|  

EEA recommends eco-design and producer responsibility for renewable energy infrastructure

Aerial view of residential area with single-family houses with photovoltaic panels on their roofs.
Waste arisings from renewable energy equipment and
facilities are forecast to increase significantly.
01.09.2021 − 

As the EU economy increasingly transitions to the use of renewable energy over the next few years, the amount of equipment reaching end of life will rise considerably. It is estimated that arisings in this emerging waste stream will reach 30 times current levels in just ten years. This dramatic increase in waste generation requires immediate attention from policymakers, argued the European Environment Agency (EEA) in a briefing published in late August. In the report, the EEA examines the growth in waste arisings as a result of the clean-energy transition and finds challenges, but also opportunities to reduce the consumption of scarce primary raw materials through recycling.

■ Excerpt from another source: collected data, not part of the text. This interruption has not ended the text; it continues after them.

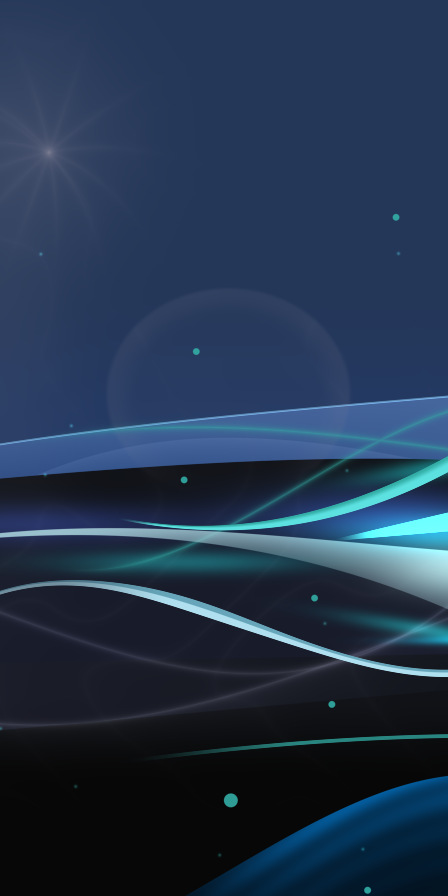
Reproduce this background procedurally as a WebGL 1 fragment shader.

```glsl
precision highp float;
// Night-blue backdrop with smoke, a glassy band, luminous ribbons and teal sparks.
uniform vec2 u_resolution;
#define SKY vec3(0.142, 0.215, 0.345)
#define NIGHT vec3(0.062, 0.07, 0.088)
#define GLASS vec3(0.225, 0.35, 0.57)
#define TEAL vec3(0.2, 0.68, 0.65)
#define CYAN vec3(0.36, 0.88, 0.88)
#define PALE vec3(0.64, 0.8, 0.84)
#define SMOKE vec3(0.5, 0.5, 0.58)
#define DEEP vec3(0.0, 0.32, 0.54)
#define SPARKS 7
#define DUST 10

float px;

// Cubic height through four values at x = 0, 1/3, 2/3 and 1
float curve(float x, float a, float b, float c, float d) {
  float t = 3.0 * x;
  float bend = (c - 2.0 * b + a) / 2.0;
  float twist = (d - 3.0 * c + 3.0 * b - a) / 6.0;
  return a + t * (b - a + (t - 1.0) * (bend + (t - 2.0) * twist));
}
float fill(float d) { return smoothstep(-px, px, d); }
float between(float y, float top, float end) { return fill(y - top) * fill(end - y); }
float line(float d, float w) { return 1.0 - smoothstep(w, w + 1.5 * px, abs(d)); }
float strand(float d) { return exp(-abs(d) * 170.0); }
float glow(vec2 p, float x, float y, float rx, float ry) {
  vec2 q = (p - vec2(x, y)) / vec2(rx, ry);
  return exp(-dot(q, q));
}
float hash(float n) { return fract(sin(n * 91.7) * 437.58); }

// Folded wisps from warped, layered sines
float wisps(vec2 p) {
  vec2 q = p + 0.09 * sin(p.yx * 9.0 + vec2(0.4, 1.7));
  q += 0.04 * sin(q.yx * 21.0 + vec2(2.1, 0.6));
  float ridge = 1.0 - abs(sin(q.x * 11.0 + 3.0 * sin(q.y * 5.0)));
  return 0.35 * ridge + 0.65 * pow(ridge, 7.0);
}

// Upper-left smoke and an arched veil
float smoke(vec2 p) {
  float haze = 0.2 * glow(p, 0.05, 0.32, 0.22, 0.24) + 0.1 * glow(p, 0.0, 0.75, 0.15, 0.5);
  float threads = 0.0;
  for (int i = 0; i < 6; i++) {
    float k = float(i);
    float a = 0.35 + 0.52 * k;
    vec2 q = mat2(cos(a), -sin(a), sin(a), cos(a)) * (p - vec2(0.11, 0.34));
    threads += exp(-abs(q.y - (1.4 - 0.45 * k) * q.x * q.x) * 110.0 - dot(q, q) * 32.0);
  }
  float r = length((p - vec2(0.51, 0.88)) / vec2(0.27, 0.235));
  float arch = (1.0 - smoothstep(0.98, 1.03, r)) * (0.035 + 0.09 * smoothstep(0.72, 0.98, r));
  arch *= 1.0 - smoothstep(0.95, 1.12, p.y);
  float veil = 0.055 * glow(p, 0.5, 1.35, 0.7, 0.33);
  return haze + 0.12 * threads + arch + wisps(p) * (0.3 * haze + 0.3 * arch + veil);
}

void main() {
  // x runs 0..1 to the right, y runs 0..2 downward
  vec2 p = vec2(0.0, 2.0) + gl_FragCoord.xy / u_resolution * vec2(1.0, -2.0);
  px = 1.5 / u_resolution.y;
  float x = p.x, y = p.y;

  // Sky, dark field and its violet layers
  float bandTop = curve(x, 0.992, 0.948, 0.914, 0.885);
  float bandEnd = curve(x, 1.068, 1.042, 1.026, 1.026);
  float below = fill(y - bandEnd), layer = 1.48 - 0.02 * x;
  vec3 sky = SKY + vec3(0.0, 0.01, 0.045) * smoothstep(0.6, 1.0, y);
  vec3 night = mix(NIGHT, vec3(0.026), smoothstep(1.55, 1.75, y));
  night += vec3(0.03, 0.035, 0.075) * smoothstep(1.12, 1.3, y) * fill(layer - y);
  night += vec3(0.04, 0.04, 0.07) * between(y, layer, 1.63 - 0.09 * x) * (1.0 - 0.6 * x);
  vec3 col = mix(sky, night, below);

  // Glass band with a bright rim
  float fold = y - curve(x, 1.1, 0.99, 0.985, 1.04);
  vec3 glass = GLASS + 0.05 * (x - (y - bandTop) / (bandEnd - bandTop));
  glass += 0.05 * fill(fold) * exp(-max(fold, 0.0) * 25.0);
  col = mix(col, glass, between(y, bandTop, bandEnd));
  col += vec3(0.2, 0.3, 0.3) * line(y - bandTop, 0.001);
  col = mix(col, SMOKE, smoke(p));

  // Soft coloured light
  col += below * vec3(0.07, 0.11, 0.28) * glow(p, 0.08, 1.17, 0.38, 0.045);
  col += below * vec3(0.1, 0.18, 0.42) * glow(p, 0.86, 1.15, 0.3, 0.06);
  float light = 0.7 * glow(p, 0.42, 1.255, 0.27, 0.025) + glow(p, 1.0, 1.415 - 0.17 * (1.0 - x), 0.2, 0.018);
  light += below * glow(p, 1.0, 1.04 + 0.15 * (1.0 - x), 0.18, 0.022);
  col += vec3(0.03, 0.41, 0.4) * light + vec3(0.0, 0.3, 0.36) * glow(p, 1.0, 1.43, 0.12, 0.01);

  // Fine grey and teal strands
  float grey = y - curve(x, 1.615, 1.594, 1.505, 1.38);
  float dip = strand(y - curve(x, 1.367, 1.474, 1.497, 1.354));
  col += SMOKE * (0.22 * (dip + strand(grey)) + 0.07 * fill(grey) * exp(-max(grey, 0.0) * 22.0));
  float sweep = strand(y - curve(x, 1.224, 1.25, 1.086, 0.919)) * smoothstep(0.1, 0.4, x);
  float crest = strand(y - curve(x, 1.003, 0.956, 0.964, 1.003)) * smoothstep(0.0, 0.4, x);
  float low = line(y - curve(x, 1.74, 1.693, 1.659, 1.643), 0.003) * smoothstep(0.27, 0.7, x);
  col = mix(col, TEAL, max(0.6 * max(sweep, crest), 0.75 * low));

  // Broad pale ribbon, flare and upper cyan ribbon
  float top = curve(x, 1.19, 1.18, 1.2, 1.229), end = curve(x, 1.2, 1.2, 1.25, 1.36);
  float across = clamp((y - top) / (end - top), 0.0, 1.0);
  float alpha = mix(0.92, 0.75 - 0.42 * across, smoothstep(0.1, 0.7, x));
  col = mix(col, PALE, between(y, top, end) * alpha);
  float flare = line(y - 1.205 + 0.16 * (x - 0.75), 0.001 + 0.075 * max(x - 0.75, 0.0));
  col = mix(col, vec3(0.4, 0.96, 0.94), flare * smoothstep(0.74, 0.86, x));
  col += vec3(0.03, 0.5, 0.52) * glow(p, 1.0, 1.19, 0.22, 0.04);
  col += vec3(0.25, 0.32, 0.3) * glow(p, 1.03, 1.27, 0.16, 0.06);
  float upper = y - curve(x, 1.068, 1.169, 1.159, 1.036);
  float width = 0.001 + 0.016 * smoothstep(0.26, 1.05, x);
  vec3 tint = mix(CYAN, TEAL, smoothstep(-0.2, 1.0, -upper / width));
  col = mix(col, tint, line(upper, width) * smoothstep(0.26, 0.36, x));

  // Lower icy ribbon
  float icy = y - curve(x, 1.323, 1.325, 1.435, 1.503);
  width = 0.003 + 0.009 * glow(p, 0.44, y, 0.2, 1.0) + 0.004 * x;
  tint = mix(vec3(0.42, 0.68, 0.76), vec3(0.72, 0.92, 0.98), fill(icy + 0.002));
  col = mix(col, tint, line(icy, width) * (0.55 + 0.4 * smoothstep(0.1, 0.4, x)));

  // Blue wave in the corner
  float wave = y - curve(x, 2.16, 2.044, 1.854, 1.732);
  float sheen = exp(-max(wave, 0.0) * 9.0) * (0.85 + 0.15 * sin(wave * 90.0 + 9.0 * x));
  col = mix(col, vec3(0.01, 0.05, 0.09) + DEEP * sheen * smoothstep(0.3, 0.75, x), fill(wave));

  // Sparks winding downward, then dust
  for (int i = 0; i < SPARKS; i++) {
    float k = float(i);
    float sx = 0.634 + 0.2 * cos(1.9 * k) - 0.11 * sin(0.85 * k) + 0.05 * cos(2.9 * k);
    float d = length(p - vec2(sx, 0.485 + 0.25 * k + 0.1 * sin(0.52 * k)));
    float r = 0.0075 + 0.008 * exp(-4.0 * (k - 5.0) * (k - 5.0));
    col = mix(col, TEAL, 0.9 * fill(r - d));
  }
  for (int i = 1; i <= DUST; i++) {
    float k = float(i);
    col += TEAL * 0.4 * glow(p, hash(k), 0.4 + 1.55 * hash(k + 31.0), 0.0035, 0.0035);
  }
  gl_FragColor = vec4(clamp(col, 0.0, 1.0), 1.0);
}
```
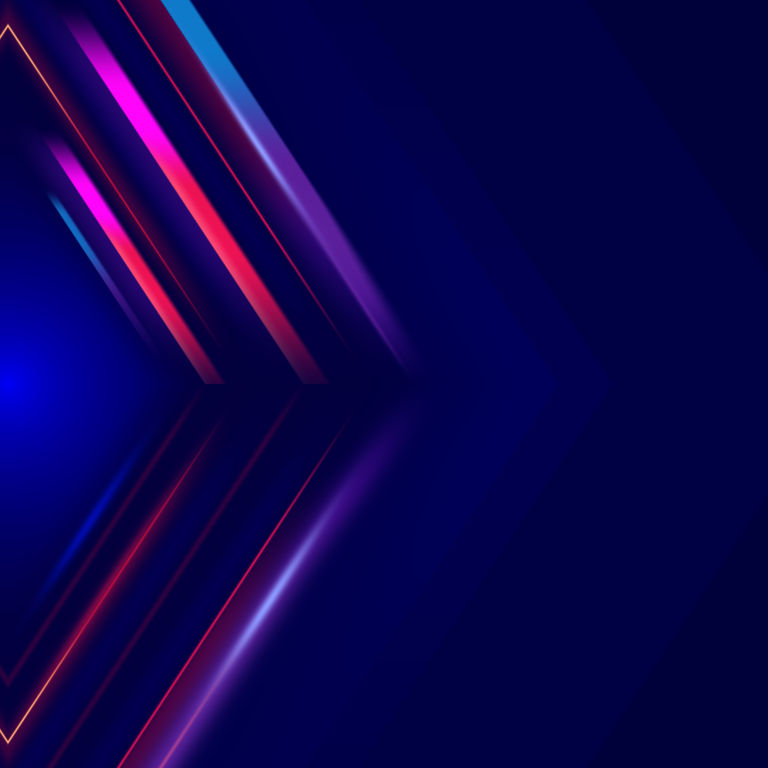
Write a WebGL 1 fragment shader that draws this background.

```glsl
precision highp float;
// Nested neon chevrons pointing right over deep navy, with a blue glow at left.
// A folded coordinate k is constant along each chevron; bars, hairlines and
// halos are profiles across k, faded and tinted by the height h from the axis.

uniform vec2 u_resolution;

const float SLOPE = 0.66;         // horizontal run per unit of height
const float FOLD_X = 0.0104;      // axis where the chevrons close into diamonds
const float BLUE_K = 0.224;       // tip positions, from inner to outer
const float SMALL_K = 0.267;
const float INNER_LINE_K = 0.3185;
const float LARGE_K = 0.395;
const float OUTER_LINE_K = 0.484;
const float OUTER_K = 0.539;
const float HAIR = 0.0016;        // half width of the thin lines

const vec3 NAVY = vec3(0.0, 0.0, 0.27);
const vec3 SHADOW = vec3(0.008, 0.0, 0.235);
const vec3 CORE_BLUE = vec3(0.0, 0.0, 1.0);
const vec3 CYAN = vec3(0.06, 0.50, 0.82);
const vec3 ICE = vec3(0.55, 0.60, 1.0);
const vec3 PURPLE = vec3(0.38, 0.13, 0.63);
const vec3 VIOLET = vec3(0.23, 0.03, 0.53);
const vec3 MAGENTA = vec3(1.0, 0.02, 0.98);
const vec3 RED = vec3(0.93, 0.07, 0.33);
const vec3 ROSE = vec3(1.0, 0.38, 0.52);
const vec3 MAROON = vec3(0.34, 0.01, 0.25);
const vec3 PEACH = vec3(1.0, 0.66, 0.45);

// Smooth step down from one to zero.
float fall(float a, float b, float x) {
  return 1.0 - smoothstep(a, b, x);
}

// Rises over a..b and falls over c..d.
float span(float x, float a, float b, float c, float d) {
  return smoothstep(a, b, x) * fall(c, d, x);
}

// Soft bell of half width w about c.
float bell(float x, float c, float w) {
  float d = (x - c) / w;
  return exp(-d * d);
}

// Filled stripe between a and b with a softened outer edge.
float stripe(float k, float a, float b, float soft) {
  float aa = 1.2 / u_resolution.y;
  return span(k, a - aa, a + aa, b - soft, b + soft);
}

vec3 backdrop(vec2 p, float k, float h) {
  float aa = 1.5 / u_resolution.y;
  float near = mix(1.0, 0.45, smoothstep(0.0, 0.5, h));
  vec3 c = NAVY;
  c.b += 0.08 * near * smoothstep(0.48, 0.72, k) * fall(0.727 - aa, 0.727 + aa, k);
  c.b += 0.04 * near * span(k, 0.727 - aa, 0.727 + aa, 0.797 - aa, 0.797 + aa);
  c.b -= 0.04 * smoothstep(1.09, 1.10, k);
  c = mix(c, SHADOW, fall(0.46, 0.58, k) * 0.85);
  // Faint blue sheen in the gaps between the bars.
  c.b += 0.07 * (bell(k, 0.365, 0.02) + bell(k, 0.455, 0.02)) * smoothstep(0.0, 0.2, h);
  float r = length(p - vec2(FOLD_X, 0.5));
  float glow = 0.5 * exp(-r / 0.06) + 0.46 * exp(-r * r / 0.042);
  return mix(c, CORE_BLUE, glow * fall(0.17, 0.28, k));
}

// Two-tone bar: red near the tip, magenta further out, rose along its inner edge.
vec3 neonBar(vec3 c, float k, float h, float start, float width, float reach) {
  float fade = span(h, -0.04, 0.36 * reach, 0.76 * reach, reach);
  float hot = smoothstep(0.50 * reach, 0.67 * reach, h);
  float halo = fall(0.0, 0.05, start - k) * step(k, start);
  c = mix(c, VIOLET, 0.65 * halo * span(h, 0.0, 0.4 * reach, 0.8 * reach, 1.05 * reach));
  vec3 tint = mix(RED, MAGENTA, hot);
  float edge = fall(0.0, width * 0.55, k - start);
  tint = mix(tint, ROSE, edge * 0.7 * (1.0 - hot));
  return mix(c, tint, stripe(k, start, start + width, 0.005) * fade);
}

vec3 upperHalf(vec3 c, float k, float h) {
  // Short cyan bar.
  vec3 tint = mix(PURPLE, CYAN, smoothstep(0.11, 0.19, h));
  c = mix(c, tint, stripe(k, BLUE_K, BLUE_K + 0.011, 0.003)
      * span(h, 0.02, 0.18, 0.22, 0.255) * 0.9);

  c = neonBar(c, k, h, SMALL_K, 0.026, 0.335);
  c = neonBar(c, k, h, LARGE_K, 0.034, 0.50);

  // Maroon wash and the broad cyan-to-purple bar.
  float wash = smoothstep(OUTER_LINE_K - 0.01, OUTER_K, k) * step(k, OUTER_K);
  c = mix(c, mix(VIOLET, MAROON, smoothstep(0.15, 0.35, h)),
      wash * smoothstep(0.0, 0.25, h) * 0.85);
  tint = mix(VIOLET, PURPLE, smoothstep(0.0, 0.2, h));
  tint = mix(tint, CYAN, smoothstep(0.28, 0.44, h));
  float soft = mix(0.016, 0.003, smoothstep(0.05, 0.3, h));
  float outer = OUTER_K + mix(0.026, 0.038, smoothstep(0.0, 0.25, h));
  c = mix(c, tint, stripe(k, OUTER_K, outer, soft) * smoothstep(-0.01, 0.13, h) * 0.95);
  c = mix(c, ICE, bell(k, OUTER_K + 0.002, 0.006) * bell(h, 0.31, 0.09));
  return mix(c, PURPLE, bell(k, OUTER_K + 0.001, 0.004) * span(h, 0.0, 0.1, 0.2, 0.3) * 0.6);
}

vec3 lowerHalf(vec3 c, float k, float h) {
  c = mix(c, vec3(0.0, 0.06, 0.85), bell(k, 0.236, 0.008) * bell(h, 0.18, 0.08) * 0.7);
  float ends = smoothstep(-0.02, 0.08, h);
  c = mix(c, MAROON, (bell(k, SMALL_K, 0.005) + bell(k, LARGE_K, 0.005)) * 0.5 * ends);
  c = mix(c, RED, bell(k, INNER_LINE_K - 0.002, 0.008) * bell(h, 0.28, 0.12) * 0.7);

  // Maroon wash and a soft violet beam with an icy core.
  float wash = span(k, OUTER_LINE_K - 0.008, OUTER_LINE_K + 0.01, 0.50, OUTER_K);
  c = mix(c, MAROON, wash * smoothstep(0.1, 0.35, h) * 0.8);
  float center = mix(0.551, OUTER_K, smoothstep(0.05, 0.28, h));
  float beam = bell(k, center, 0.026) * smoothstep(-0.01, 0.17, h);
  c = mix(c, mix(VIOLET, PURPLE, smoothstep(0.1, 0.35, h)), beam * 0.9);
  c = mix(c, ICE, bell(k, OUTER_K - 0.001, 0.008) * bell(h, 0.285, 0.09));
  return mix(c, ROSE, bell(k, OUTER_K, 0.003) * smoothstep(0.3, 0.5, h) * 0.45);
}

void main() {
  vec2 p = gl_FragCoord.xy / u_resolution;
  float h = abs(p.y - 0.5);
  float k = FOLD_X + abs(p.x - FOLD_X) + SLOPE * h;
  vec3 c = backdrop(p, k, h);
  c = p.y > 0.5 ? upperHalf(c, k, h) : lowerHalf(c, k, h);

  // Hairlines shared by both halves, peach at the closing corners.
  float reach = smoothstep(0.02, 0.22, h);
  c = mix(c, MAROON, bell(k, INNER_LINE_K + 0.004, 0.017) * reach * 0.65);
  vec3 line = mix(RED * 0.75, PEACH, smoothstep(0.30, 0.44, h));
  c = mix(c, line, bell(k, INNER_LINE_K, HAIR) * reach);
  c = mix(c, RED, bell(k, OUTER_LINE_K, HAIR * 1.3) * reach * 0.85);
  gl_FragColor = vec4(c, 1.0);
}
```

According to the EEA, the speed of technical progress in renewables means that equipment can become obsolete relatively quickly, and just as quickly become part of complex waste streams. This poses technical and logistical challenges for management of waste equipment at end of life. The difficulties include problems with transporting large volumes of waste, sometimes from remote locations, and in a situation where the end-of-life phase or recyclability were not considered in the initial design. Moreover, this complex waste may contain hazardous substances.

In the face of these challenges, however, the EEA sees a “unique opportunity” for the EU to anticipate the change and prepare a policy framework to apply circular economy principles to this new model from an early stage. The Agency recommends circular-economy approaches including material-specific recycling targets and extended producer responsibility (EPS) schemes. In its briefing, the agency also argues that eco-design should play a role in the clean-energy system. Efforts should be made to facilitate recycling and re-use and significantly improve the durability, reparability and recyclability of future energy infrastructure.

England seeks to expand bans on single-use plastic products  − next